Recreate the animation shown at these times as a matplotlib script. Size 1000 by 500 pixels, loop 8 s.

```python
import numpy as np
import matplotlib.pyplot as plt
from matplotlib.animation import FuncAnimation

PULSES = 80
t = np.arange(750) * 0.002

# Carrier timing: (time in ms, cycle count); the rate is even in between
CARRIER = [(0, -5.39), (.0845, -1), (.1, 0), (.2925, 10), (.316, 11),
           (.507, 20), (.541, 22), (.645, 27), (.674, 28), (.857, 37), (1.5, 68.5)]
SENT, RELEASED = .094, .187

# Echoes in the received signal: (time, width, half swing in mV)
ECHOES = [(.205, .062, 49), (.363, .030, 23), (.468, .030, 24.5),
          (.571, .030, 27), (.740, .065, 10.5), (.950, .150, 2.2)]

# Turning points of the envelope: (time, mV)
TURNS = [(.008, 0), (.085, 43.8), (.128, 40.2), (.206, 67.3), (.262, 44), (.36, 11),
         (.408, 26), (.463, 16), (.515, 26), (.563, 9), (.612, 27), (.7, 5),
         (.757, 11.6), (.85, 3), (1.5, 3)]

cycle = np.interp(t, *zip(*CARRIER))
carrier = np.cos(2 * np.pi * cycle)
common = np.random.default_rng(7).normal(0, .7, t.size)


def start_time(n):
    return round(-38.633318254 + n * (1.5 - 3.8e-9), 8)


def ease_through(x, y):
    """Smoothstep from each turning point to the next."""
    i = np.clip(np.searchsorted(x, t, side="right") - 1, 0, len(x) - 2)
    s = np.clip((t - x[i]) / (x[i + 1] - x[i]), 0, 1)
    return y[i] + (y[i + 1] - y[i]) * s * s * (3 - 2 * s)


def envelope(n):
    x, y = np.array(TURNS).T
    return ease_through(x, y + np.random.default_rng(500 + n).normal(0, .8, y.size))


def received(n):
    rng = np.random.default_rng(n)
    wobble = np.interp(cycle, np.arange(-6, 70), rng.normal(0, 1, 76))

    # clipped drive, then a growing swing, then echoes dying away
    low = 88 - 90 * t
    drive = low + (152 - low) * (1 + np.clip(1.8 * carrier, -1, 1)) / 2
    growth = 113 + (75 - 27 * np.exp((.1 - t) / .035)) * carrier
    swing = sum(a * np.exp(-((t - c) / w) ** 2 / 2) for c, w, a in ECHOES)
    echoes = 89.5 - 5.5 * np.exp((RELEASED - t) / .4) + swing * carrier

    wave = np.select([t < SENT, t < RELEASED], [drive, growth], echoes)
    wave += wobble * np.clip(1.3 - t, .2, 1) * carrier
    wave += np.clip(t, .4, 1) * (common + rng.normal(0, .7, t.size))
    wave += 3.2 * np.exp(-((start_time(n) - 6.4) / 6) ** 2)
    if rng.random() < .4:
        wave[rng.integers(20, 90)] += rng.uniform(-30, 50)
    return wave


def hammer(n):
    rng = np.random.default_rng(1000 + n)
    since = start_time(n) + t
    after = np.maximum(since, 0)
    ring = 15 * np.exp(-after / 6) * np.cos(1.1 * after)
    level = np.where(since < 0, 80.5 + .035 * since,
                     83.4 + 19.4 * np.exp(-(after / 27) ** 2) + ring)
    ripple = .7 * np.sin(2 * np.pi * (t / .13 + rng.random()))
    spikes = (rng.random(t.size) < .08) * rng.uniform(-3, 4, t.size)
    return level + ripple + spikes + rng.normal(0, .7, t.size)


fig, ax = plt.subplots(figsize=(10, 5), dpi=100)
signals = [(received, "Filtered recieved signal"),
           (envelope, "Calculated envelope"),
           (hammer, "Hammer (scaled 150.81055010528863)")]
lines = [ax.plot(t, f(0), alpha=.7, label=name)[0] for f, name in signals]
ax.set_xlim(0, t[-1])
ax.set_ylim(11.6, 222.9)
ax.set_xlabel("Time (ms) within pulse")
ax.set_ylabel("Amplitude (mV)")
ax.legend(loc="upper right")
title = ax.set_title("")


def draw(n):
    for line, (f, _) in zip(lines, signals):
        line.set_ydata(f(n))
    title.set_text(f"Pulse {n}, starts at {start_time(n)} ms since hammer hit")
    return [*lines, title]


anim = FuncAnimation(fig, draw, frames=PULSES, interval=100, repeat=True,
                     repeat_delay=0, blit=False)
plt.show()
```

+ + + + +

**Problem requirements:**
Each line with "growth" in it must be identified and copied from the material.

**Expected answer:**
    growth = 113 + (75 - 27 * np.exp((.1 - t) / .035)) * carrier
    wave = np.select([t < SENT, t < RELEASED], [drive, growth], echoes)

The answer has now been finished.